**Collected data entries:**

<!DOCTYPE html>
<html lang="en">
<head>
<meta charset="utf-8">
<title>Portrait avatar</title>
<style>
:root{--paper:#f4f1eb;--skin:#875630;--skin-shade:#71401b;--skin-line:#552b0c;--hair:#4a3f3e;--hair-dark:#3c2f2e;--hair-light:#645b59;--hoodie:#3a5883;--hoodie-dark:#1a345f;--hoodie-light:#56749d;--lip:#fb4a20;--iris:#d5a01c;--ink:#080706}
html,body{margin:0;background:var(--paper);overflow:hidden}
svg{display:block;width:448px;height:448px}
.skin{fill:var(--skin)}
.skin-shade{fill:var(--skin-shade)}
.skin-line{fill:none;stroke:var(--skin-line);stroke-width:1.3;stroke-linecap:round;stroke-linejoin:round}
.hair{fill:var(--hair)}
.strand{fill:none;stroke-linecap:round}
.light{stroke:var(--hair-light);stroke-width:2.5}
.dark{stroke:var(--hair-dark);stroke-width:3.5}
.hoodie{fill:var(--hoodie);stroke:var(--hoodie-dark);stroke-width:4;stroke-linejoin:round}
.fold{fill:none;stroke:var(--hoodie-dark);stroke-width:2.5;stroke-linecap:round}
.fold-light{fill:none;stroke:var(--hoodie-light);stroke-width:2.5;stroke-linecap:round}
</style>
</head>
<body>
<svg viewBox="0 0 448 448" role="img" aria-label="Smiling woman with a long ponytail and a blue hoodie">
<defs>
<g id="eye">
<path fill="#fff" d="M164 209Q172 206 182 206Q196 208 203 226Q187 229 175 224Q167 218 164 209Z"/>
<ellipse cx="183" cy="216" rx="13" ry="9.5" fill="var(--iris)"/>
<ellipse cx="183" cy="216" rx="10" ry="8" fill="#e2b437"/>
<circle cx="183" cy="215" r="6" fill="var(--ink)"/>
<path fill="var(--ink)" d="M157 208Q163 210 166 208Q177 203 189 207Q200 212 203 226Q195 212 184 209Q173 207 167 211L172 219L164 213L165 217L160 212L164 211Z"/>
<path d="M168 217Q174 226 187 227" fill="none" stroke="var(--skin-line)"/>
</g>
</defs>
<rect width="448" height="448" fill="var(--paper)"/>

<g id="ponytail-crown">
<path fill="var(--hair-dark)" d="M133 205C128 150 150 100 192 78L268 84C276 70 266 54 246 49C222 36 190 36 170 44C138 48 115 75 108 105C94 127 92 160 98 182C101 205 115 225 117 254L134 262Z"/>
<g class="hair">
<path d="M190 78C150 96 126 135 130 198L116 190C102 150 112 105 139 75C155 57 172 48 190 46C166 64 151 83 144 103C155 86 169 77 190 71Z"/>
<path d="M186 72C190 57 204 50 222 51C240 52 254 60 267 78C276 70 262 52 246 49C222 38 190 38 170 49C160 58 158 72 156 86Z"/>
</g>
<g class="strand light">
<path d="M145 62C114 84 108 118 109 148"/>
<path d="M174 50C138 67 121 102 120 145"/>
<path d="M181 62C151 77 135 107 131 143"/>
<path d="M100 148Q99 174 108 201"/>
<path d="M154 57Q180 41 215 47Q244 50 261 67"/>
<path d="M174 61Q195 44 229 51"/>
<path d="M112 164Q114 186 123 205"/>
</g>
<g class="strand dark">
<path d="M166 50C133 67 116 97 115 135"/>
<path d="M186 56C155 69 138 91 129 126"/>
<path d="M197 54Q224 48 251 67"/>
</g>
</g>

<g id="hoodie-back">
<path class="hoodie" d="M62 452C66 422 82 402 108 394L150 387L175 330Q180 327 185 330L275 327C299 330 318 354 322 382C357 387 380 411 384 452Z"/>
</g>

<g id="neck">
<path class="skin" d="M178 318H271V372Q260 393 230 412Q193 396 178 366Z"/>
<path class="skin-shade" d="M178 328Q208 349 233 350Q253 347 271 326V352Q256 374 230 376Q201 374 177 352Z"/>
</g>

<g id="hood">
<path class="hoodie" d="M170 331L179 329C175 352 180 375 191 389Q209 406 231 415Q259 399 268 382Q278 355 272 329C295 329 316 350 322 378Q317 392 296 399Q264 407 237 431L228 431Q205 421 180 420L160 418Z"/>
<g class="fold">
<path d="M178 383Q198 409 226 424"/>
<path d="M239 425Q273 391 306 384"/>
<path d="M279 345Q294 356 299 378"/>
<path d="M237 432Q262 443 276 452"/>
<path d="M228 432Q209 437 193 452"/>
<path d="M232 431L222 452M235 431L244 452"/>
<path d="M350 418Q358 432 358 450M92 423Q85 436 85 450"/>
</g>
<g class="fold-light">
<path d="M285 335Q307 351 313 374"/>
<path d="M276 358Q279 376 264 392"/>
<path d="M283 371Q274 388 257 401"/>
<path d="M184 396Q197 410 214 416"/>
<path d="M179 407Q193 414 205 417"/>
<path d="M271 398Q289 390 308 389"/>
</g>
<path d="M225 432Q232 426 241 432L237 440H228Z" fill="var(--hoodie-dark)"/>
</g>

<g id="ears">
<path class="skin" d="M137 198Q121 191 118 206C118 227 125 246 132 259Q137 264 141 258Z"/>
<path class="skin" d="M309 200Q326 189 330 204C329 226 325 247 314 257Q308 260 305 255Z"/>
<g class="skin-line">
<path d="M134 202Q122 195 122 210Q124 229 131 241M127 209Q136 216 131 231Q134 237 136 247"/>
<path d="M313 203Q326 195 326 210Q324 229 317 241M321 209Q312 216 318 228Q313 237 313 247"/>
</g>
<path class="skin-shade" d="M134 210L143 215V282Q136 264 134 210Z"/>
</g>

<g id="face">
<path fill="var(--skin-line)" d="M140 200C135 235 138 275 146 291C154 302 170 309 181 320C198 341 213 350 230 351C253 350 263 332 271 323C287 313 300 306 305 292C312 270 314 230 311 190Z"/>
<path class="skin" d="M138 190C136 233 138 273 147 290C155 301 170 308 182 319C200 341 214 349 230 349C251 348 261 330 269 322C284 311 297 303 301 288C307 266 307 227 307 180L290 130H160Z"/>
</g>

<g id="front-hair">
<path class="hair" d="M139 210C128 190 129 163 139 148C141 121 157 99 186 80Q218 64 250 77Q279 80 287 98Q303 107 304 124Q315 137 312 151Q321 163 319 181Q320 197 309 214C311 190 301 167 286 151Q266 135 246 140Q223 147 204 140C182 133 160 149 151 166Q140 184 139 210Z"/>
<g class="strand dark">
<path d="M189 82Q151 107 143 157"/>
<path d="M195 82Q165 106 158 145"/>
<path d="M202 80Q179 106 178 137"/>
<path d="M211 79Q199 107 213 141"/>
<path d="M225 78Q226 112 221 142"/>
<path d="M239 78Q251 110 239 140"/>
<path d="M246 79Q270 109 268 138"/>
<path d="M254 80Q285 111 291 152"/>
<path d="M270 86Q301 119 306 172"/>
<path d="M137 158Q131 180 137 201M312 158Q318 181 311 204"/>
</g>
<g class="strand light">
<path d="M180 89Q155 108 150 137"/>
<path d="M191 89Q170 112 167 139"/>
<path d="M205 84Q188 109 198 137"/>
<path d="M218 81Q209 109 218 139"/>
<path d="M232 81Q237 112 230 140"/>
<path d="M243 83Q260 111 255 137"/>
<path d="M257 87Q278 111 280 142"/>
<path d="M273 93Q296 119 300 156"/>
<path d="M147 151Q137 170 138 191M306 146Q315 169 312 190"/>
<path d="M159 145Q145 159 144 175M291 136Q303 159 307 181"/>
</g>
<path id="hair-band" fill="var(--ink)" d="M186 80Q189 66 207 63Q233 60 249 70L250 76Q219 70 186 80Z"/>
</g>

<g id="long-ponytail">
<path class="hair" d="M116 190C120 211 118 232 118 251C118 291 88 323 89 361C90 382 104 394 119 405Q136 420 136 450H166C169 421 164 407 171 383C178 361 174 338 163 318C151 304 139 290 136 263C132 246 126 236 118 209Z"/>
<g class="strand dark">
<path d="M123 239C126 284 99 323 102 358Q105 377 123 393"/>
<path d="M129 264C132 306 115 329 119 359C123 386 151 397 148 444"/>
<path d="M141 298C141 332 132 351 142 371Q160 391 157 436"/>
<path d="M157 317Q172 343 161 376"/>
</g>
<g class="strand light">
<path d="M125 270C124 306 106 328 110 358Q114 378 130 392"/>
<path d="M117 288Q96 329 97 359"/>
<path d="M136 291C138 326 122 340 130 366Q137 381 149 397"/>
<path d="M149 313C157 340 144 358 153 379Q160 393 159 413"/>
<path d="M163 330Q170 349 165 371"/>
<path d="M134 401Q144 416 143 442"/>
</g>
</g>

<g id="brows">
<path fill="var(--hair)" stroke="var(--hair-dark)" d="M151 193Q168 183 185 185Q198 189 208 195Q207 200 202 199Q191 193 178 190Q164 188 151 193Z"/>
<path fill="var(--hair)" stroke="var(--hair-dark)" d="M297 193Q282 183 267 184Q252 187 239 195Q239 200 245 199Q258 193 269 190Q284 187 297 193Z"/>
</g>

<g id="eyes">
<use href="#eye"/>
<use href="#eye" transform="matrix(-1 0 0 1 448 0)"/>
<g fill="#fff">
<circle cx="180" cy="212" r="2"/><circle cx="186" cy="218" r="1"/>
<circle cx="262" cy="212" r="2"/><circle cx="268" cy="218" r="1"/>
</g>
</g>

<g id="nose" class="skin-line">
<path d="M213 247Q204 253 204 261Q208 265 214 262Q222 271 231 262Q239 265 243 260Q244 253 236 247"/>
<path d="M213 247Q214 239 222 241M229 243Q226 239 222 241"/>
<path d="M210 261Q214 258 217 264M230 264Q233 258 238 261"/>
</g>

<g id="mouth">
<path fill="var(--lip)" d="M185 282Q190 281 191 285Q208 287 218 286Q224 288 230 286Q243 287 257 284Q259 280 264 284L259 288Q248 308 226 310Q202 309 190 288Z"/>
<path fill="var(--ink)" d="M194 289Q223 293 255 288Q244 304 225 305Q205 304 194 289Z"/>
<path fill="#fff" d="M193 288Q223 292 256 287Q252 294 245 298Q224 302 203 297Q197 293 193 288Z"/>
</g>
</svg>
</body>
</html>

---

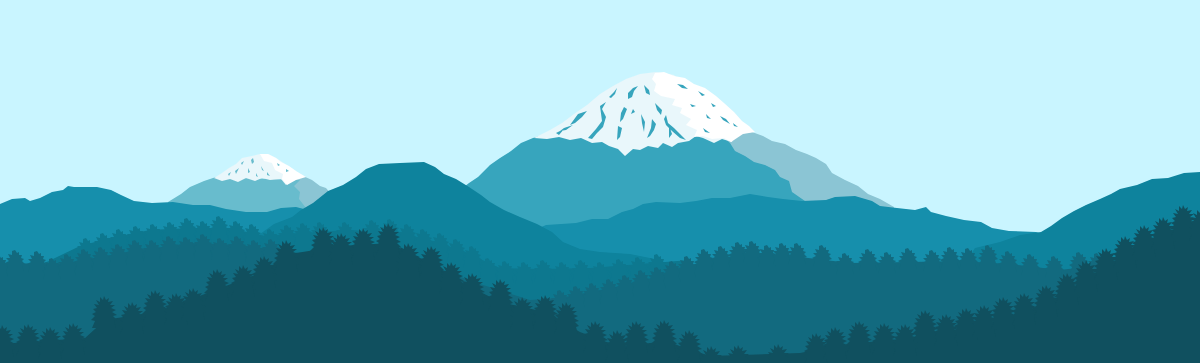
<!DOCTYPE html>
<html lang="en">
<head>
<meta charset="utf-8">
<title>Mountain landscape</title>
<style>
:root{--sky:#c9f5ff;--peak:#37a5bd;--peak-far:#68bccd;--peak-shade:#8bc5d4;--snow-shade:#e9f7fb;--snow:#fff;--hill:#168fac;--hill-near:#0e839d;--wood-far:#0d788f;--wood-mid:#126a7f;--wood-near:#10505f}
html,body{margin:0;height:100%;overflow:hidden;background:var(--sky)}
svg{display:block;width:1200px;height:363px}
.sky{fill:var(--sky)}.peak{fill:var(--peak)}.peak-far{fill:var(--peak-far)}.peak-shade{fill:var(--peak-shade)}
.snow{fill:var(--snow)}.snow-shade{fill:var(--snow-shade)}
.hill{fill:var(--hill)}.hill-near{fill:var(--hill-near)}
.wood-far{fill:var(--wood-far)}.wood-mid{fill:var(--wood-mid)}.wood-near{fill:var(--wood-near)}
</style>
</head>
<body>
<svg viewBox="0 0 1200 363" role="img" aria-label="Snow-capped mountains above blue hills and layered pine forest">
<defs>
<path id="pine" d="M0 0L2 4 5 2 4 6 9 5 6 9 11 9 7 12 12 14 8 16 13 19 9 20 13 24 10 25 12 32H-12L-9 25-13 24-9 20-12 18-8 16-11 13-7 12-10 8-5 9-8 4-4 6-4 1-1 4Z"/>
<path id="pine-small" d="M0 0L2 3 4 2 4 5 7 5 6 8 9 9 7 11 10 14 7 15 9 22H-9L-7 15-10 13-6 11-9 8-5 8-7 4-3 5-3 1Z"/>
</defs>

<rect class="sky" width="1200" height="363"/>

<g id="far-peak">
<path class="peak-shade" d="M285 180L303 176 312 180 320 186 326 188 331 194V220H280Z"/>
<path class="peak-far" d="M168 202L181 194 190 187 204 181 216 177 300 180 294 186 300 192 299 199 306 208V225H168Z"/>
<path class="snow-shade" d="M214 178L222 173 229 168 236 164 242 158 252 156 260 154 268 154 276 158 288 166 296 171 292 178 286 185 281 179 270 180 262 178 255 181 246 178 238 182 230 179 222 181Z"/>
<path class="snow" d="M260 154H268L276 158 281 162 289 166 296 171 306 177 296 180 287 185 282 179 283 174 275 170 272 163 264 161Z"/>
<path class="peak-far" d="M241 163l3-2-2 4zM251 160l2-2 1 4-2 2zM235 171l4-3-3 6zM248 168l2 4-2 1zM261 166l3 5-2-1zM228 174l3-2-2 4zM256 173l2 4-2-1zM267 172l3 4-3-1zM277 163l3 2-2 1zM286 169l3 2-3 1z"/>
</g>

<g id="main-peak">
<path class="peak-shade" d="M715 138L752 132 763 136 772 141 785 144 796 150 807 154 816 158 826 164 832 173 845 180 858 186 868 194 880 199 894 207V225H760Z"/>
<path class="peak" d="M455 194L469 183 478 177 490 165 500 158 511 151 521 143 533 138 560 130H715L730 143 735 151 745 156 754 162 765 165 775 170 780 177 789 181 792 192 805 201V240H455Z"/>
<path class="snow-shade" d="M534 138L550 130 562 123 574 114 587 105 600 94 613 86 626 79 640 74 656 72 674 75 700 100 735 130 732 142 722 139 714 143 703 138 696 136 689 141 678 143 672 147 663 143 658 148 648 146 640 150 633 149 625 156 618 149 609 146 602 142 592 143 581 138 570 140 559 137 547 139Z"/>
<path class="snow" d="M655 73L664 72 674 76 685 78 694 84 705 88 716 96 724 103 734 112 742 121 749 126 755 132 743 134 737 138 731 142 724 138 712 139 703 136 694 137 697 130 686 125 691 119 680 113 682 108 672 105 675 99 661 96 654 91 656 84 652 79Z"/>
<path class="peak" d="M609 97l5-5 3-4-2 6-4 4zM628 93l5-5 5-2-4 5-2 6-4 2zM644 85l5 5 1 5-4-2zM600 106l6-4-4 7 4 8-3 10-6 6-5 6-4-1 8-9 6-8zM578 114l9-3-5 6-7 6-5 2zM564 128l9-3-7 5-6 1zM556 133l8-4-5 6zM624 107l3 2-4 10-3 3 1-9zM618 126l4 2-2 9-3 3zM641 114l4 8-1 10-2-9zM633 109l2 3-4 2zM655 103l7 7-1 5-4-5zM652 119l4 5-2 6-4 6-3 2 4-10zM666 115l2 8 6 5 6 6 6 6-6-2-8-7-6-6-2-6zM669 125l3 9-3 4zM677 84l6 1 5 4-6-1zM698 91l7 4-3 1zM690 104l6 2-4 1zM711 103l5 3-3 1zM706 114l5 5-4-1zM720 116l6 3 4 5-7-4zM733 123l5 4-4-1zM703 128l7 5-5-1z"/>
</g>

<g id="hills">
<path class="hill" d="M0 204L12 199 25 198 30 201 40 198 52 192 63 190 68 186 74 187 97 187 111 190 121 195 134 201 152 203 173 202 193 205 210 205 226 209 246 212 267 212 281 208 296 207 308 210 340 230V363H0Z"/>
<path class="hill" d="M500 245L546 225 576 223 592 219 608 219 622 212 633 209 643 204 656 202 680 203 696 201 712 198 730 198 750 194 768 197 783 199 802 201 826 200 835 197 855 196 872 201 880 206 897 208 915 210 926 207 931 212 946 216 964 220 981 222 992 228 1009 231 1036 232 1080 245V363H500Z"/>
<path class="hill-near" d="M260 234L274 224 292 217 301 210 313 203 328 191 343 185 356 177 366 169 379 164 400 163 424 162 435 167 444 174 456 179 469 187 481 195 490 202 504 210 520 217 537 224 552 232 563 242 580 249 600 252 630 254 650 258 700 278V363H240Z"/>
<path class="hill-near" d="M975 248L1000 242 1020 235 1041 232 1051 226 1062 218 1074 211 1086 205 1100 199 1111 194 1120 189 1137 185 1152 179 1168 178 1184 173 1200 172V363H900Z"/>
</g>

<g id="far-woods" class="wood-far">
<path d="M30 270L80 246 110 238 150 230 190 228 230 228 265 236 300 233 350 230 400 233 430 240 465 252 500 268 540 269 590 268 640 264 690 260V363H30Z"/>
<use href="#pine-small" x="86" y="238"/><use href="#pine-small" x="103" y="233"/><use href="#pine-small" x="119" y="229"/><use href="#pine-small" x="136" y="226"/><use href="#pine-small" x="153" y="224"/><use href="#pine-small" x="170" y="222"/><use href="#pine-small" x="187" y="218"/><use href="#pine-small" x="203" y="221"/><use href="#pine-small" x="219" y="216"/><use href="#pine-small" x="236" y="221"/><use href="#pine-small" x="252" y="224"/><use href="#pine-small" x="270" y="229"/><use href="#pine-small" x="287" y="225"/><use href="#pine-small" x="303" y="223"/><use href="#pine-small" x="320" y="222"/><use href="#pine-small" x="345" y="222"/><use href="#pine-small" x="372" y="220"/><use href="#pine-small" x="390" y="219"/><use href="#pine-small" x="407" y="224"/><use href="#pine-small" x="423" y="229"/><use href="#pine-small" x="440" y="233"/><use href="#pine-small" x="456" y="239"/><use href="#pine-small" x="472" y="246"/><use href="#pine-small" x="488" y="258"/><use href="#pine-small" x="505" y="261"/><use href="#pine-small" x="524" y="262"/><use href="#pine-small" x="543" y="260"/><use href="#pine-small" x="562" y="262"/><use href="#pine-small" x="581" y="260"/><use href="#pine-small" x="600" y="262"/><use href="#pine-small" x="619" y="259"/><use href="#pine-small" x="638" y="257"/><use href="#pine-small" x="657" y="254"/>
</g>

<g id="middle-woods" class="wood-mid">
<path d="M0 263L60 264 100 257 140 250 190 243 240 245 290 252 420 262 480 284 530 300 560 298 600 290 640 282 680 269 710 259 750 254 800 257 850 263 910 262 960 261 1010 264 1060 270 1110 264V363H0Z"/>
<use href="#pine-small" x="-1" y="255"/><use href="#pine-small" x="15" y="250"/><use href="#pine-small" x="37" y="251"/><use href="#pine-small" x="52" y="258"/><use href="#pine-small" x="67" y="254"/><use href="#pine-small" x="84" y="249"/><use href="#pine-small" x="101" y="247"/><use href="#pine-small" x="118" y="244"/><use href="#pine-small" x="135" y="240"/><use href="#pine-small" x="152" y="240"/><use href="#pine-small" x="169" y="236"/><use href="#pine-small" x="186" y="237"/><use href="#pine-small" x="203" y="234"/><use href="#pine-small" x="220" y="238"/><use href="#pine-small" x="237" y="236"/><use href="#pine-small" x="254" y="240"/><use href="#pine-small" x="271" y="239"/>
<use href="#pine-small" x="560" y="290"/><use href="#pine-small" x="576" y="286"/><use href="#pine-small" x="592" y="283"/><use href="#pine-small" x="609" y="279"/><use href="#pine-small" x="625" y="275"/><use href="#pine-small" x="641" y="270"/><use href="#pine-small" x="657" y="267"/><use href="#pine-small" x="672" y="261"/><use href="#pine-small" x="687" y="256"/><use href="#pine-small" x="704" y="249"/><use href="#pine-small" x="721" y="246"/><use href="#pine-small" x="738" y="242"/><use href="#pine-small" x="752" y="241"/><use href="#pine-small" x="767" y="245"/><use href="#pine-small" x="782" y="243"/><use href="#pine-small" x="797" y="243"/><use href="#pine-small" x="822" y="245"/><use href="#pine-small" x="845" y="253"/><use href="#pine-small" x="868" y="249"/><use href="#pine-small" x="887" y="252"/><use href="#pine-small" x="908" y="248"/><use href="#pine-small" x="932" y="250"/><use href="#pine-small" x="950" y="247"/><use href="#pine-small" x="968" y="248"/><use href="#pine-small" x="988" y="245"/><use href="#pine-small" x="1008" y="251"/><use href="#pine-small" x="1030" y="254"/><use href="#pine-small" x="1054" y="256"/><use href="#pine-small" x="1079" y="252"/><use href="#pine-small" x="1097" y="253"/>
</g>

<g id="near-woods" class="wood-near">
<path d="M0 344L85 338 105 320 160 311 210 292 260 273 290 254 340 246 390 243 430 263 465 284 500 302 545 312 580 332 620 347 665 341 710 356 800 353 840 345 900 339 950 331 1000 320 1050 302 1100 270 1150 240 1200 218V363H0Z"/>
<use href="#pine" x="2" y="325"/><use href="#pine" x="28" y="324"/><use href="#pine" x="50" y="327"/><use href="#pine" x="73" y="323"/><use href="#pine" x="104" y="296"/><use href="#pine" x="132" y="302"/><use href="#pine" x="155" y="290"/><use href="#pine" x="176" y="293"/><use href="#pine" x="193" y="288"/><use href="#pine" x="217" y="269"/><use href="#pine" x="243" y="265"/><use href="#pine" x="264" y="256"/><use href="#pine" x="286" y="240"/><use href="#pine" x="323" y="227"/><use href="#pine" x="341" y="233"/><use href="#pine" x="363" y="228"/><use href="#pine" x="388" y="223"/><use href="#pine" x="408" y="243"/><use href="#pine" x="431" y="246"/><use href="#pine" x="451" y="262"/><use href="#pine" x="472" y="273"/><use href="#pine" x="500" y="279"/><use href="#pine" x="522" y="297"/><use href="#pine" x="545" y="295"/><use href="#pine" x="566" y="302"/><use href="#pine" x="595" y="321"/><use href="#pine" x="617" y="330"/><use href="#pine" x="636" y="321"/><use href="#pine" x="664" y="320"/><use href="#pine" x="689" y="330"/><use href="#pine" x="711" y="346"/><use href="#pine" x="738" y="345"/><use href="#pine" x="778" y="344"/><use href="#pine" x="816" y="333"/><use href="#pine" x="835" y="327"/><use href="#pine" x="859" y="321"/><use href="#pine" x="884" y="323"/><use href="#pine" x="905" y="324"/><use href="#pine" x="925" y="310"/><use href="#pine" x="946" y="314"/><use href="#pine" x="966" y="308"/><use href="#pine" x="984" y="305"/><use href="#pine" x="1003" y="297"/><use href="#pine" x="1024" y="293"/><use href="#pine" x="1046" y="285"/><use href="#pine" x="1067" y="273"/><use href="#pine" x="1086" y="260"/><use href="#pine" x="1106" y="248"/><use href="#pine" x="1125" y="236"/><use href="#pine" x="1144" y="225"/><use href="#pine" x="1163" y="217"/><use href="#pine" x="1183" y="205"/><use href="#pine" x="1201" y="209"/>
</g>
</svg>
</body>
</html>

**Assignment:**
Your task is to retype the entries verbatim, starting with the line that holds "15 9 22H-9L-7" and stopping after the line that holds "154H268L276 158 281".

**Solution to the problem:**
<path id="pine-small" d="M0 0L2 3 4 2 4 5 7 5 6 8 9 9 7 11 10 14 7 15 9 22H-9L-7 15-10 13-6 11-9 8-5 8-7 4-3 5-3 1Z"/>
</defs>

<rect class="sky" width="1200" height="363"/>

<g id="far-peak">
<path class="peak-shade" d="M285 180L303 176 312 180 320 186 326 188 331 194V220H280Z"/>
<path class="peak-far" d="M168 202L181 194 190 187 204 181 216 177 300 180 294 186 300 192 299 199 306 208V225H168Z"/>
<path class="snow-shade" d="M214 178L222 173 229 168 236 164 242 158 252 156 260 154 268 154 276 158 288 166 296 171 292 178 286 185 281 179 270 180 262 178 255 181 246 178 238 182 230 179 222 181Z"/>
<path class="snow" d="M260 154H268L276 158 281 162 289 166 296 171 306 177 296 180 287 185 282 179 283 174 275 170 272 163 264 161Z"/>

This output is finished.